(PROVIDED ENTRIES Opens)

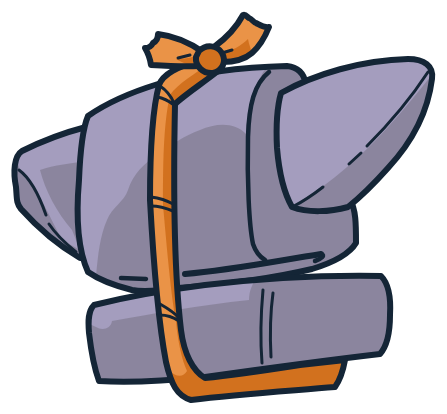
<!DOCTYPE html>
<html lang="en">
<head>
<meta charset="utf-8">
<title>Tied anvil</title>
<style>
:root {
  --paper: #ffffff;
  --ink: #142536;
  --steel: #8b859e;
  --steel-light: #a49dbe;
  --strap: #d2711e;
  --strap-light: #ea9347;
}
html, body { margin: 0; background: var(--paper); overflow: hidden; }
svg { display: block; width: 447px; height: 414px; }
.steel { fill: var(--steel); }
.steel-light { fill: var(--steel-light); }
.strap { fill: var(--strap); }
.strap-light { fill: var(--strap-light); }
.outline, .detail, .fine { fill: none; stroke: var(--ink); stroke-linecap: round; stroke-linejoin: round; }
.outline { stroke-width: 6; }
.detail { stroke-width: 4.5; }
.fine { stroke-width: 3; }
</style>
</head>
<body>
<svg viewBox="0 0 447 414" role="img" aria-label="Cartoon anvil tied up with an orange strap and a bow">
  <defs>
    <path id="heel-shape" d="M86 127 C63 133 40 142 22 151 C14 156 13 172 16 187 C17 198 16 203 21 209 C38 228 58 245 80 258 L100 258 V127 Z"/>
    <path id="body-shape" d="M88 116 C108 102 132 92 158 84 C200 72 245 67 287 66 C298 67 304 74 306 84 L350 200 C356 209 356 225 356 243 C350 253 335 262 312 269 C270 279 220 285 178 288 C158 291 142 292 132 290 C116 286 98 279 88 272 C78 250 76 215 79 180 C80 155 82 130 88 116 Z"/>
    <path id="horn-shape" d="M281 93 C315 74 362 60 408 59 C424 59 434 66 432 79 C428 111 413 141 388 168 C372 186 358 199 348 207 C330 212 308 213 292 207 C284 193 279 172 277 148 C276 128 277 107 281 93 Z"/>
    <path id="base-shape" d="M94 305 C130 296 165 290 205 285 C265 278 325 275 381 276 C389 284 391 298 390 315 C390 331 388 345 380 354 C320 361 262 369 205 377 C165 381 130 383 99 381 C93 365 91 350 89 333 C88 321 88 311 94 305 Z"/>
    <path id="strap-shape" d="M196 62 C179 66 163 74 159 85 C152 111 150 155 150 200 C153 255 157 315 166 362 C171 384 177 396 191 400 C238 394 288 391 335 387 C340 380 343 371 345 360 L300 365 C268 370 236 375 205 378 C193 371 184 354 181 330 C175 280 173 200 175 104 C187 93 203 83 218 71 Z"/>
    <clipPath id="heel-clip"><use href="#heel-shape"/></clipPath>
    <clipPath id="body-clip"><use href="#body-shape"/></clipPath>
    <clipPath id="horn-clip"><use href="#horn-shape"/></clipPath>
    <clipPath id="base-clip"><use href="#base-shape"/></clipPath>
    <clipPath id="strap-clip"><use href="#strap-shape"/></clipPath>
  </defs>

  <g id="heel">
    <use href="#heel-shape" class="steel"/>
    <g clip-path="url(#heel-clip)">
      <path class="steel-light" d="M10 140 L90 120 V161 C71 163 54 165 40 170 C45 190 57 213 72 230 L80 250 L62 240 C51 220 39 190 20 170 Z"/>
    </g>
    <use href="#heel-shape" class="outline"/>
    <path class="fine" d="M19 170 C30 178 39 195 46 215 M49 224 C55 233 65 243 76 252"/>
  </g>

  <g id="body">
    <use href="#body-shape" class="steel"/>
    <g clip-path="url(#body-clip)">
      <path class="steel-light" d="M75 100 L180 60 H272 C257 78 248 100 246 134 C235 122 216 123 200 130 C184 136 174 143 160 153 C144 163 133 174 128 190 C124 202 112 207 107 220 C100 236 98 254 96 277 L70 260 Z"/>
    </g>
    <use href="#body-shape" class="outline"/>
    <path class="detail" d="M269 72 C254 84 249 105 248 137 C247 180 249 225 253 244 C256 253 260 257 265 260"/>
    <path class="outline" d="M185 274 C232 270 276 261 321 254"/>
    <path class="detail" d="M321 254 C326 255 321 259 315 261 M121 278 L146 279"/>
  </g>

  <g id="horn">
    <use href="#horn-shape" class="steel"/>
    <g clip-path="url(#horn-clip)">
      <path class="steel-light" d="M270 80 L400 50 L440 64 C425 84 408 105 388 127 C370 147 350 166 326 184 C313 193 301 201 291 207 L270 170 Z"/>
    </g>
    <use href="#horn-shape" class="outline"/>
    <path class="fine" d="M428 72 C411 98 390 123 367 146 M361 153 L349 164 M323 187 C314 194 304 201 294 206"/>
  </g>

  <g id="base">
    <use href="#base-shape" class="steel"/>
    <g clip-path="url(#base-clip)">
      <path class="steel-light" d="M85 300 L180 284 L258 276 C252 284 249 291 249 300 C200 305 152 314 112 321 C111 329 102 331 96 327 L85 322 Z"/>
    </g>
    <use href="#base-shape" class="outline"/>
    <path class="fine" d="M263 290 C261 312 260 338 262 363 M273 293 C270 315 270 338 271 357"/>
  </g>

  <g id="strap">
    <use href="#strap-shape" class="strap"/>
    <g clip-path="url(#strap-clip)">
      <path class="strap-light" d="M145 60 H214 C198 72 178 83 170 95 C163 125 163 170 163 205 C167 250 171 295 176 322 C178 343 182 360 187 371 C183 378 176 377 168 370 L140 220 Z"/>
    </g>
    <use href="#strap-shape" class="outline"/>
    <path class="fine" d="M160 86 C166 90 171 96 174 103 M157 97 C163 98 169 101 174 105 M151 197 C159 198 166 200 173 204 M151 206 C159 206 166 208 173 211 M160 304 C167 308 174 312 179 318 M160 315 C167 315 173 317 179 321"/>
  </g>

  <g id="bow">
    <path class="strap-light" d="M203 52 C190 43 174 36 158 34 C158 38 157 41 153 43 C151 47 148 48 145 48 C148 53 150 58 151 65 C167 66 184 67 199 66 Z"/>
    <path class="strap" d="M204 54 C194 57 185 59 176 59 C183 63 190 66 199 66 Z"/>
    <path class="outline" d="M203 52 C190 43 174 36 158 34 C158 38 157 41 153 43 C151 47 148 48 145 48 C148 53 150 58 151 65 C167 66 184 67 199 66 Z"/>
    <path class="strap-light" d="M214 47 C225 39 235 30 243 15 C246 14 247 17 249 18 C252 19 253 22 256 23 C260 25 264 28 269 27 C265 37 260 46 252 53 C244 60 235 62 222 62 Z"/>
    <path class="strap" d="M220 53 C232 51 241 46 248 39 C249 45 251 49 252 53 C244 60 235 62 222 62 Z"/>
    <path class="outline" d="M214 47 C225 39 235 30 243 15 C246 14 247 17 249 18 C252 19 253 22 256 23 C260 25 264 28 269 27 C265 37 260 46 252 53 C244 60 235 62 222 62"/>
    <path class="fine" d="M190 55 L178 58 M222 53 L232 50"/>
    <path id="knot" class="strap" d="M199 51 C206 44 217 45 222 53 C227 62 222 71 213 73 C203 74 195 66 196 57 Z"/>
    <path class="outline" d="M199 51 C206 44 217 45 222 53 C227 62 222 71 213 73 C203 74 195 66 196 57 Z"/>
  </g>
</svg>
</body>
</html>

(PROVIDED ENTRIES Closes)

• PROBLEM DESCRIPTION
Write down, word for word, the lines above from the one containing "116 C108 102" through the one containing "305 C130 296", both ends included.

• EXERCISE RESULT
    <path id="body-shape" d="M88 116 C108 102 132 92 158 84 C200 72 245 67 287 66 C298 67 304 74 306 84 L350 200 C356 209 356 225 356 243 C350 253 335 262 312 269 C270 279 220 285 178 288 C158 291 142 292 132 290 C116 286 98 279 88 272 C78 250 76 215 79 180 C80 155 82 130 88 116 Z"/>
    <path id="horn-shape" d="M281 93 C315 74 362 60 408 59 C424 59 434 66 432 79 C428 111 413 141 388 168 C372 186 358 199 348 207 C330 212 308 213 292 207 C284 193 279 172 277 148 C276 128 277 107 281 93 Z"/>
    <path id="base-shape" d="M94 305 C130 296 165 290 205 285 C265 278 325 275 381 276 C389 284 391 298 390 315 C390 331 388 345 380 354 C320 361 262 369 205 377 C165 381 130 383 99 381 C93 365 91 350 89 333 C88 321 88 311 94 305 Z"/>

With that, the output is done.